*Task to complete*
Copy out each line below that has the word "JITTER" in it.
Listed records section start
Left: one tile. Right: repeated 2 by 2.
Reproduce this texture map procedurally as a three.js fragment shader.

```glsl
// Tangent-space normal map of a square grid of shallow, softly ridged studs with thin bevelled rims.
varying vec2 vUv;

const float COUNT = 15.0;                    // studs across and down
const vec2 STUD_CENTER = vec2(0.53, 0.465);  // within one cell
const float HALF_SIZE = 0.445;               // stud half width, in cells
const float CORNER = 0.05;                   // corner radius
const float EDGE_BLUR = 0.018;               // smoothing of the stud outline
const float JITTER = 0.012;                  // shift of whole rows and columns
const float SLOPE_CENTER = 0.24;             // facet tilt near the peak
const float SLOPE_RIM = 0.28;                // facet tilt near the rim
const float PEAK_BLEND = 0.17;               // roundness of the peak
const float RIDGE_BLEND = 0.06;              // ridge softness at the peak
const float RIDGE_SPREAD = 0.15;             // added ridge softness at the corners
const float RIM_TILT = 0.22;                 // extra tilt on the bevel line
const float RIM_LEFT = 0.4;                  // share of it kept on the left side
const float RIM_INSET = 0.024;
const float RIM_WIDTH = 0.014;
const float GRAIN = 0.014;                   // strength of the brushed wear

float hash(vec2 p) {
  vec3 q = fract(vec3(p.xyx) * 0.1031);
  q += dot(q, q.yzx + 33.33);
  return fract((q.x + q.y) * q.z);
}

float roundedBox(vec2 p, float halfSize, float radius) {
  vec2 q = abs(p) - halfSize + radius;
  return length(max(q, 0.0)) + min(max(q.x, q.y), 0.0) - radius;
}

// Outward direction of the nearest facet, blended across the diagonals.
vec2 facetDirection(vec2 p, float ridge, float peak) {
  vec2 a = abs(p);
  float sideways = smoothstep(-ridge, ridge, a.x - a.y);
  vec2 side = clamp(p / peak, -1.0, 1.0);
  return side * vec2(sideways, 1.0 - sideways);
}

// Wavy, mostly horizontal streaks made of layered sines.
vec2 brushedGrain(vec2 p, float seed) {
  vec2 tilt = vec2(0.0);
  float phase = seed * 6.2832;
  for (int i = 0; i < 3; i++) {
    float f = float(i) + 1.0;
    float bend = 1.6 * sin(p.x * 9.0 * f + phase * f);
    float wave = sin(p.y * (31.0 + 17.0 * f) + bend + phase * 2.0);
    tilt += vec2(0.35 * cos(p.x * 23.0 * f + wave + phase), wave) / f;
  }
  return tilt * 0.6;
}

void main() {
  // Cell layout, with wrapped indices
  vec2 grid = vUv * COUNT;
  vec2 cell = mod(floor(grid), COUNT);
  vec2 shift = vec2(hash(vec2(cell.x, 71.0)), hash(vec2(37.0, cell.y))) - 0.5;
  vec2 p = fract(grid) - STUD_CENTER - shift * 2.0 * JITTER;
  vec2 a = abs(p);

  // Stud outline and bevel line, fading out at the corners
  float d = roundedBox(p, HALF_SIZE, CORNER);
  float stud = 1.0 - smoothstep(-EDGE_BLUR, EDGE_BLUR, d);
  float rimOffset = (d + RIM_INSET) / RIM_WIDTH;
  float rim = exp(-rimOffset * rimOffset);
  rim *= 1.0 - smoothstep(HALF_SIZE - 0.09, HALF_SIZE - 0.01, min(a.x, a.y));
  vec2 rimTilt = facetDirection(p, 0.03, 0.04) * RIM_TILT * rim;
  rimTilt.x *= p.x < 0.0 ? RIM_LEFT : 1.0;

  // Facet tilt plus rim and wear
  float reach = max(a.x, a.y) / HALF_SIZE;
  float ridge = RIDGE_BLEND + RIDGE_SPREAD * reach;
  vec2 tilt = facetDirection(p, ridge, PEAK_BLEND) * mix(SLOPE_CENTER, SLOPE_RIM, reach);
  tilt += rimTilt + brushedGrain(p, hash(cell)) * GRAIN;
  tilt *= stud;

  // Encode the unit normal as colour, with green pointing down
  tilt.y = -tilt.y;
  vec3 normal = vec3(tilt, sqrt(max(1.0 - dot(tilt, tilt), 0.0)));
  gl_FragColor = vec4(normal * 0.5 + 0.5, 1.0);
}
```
Listed records section end
*Task result*
const float JITTER = 0.012;                  // shift of whole rows and columns
  vec2 p = fract(grid) - STUD_CENTER - shift * 2.0 * JITTER;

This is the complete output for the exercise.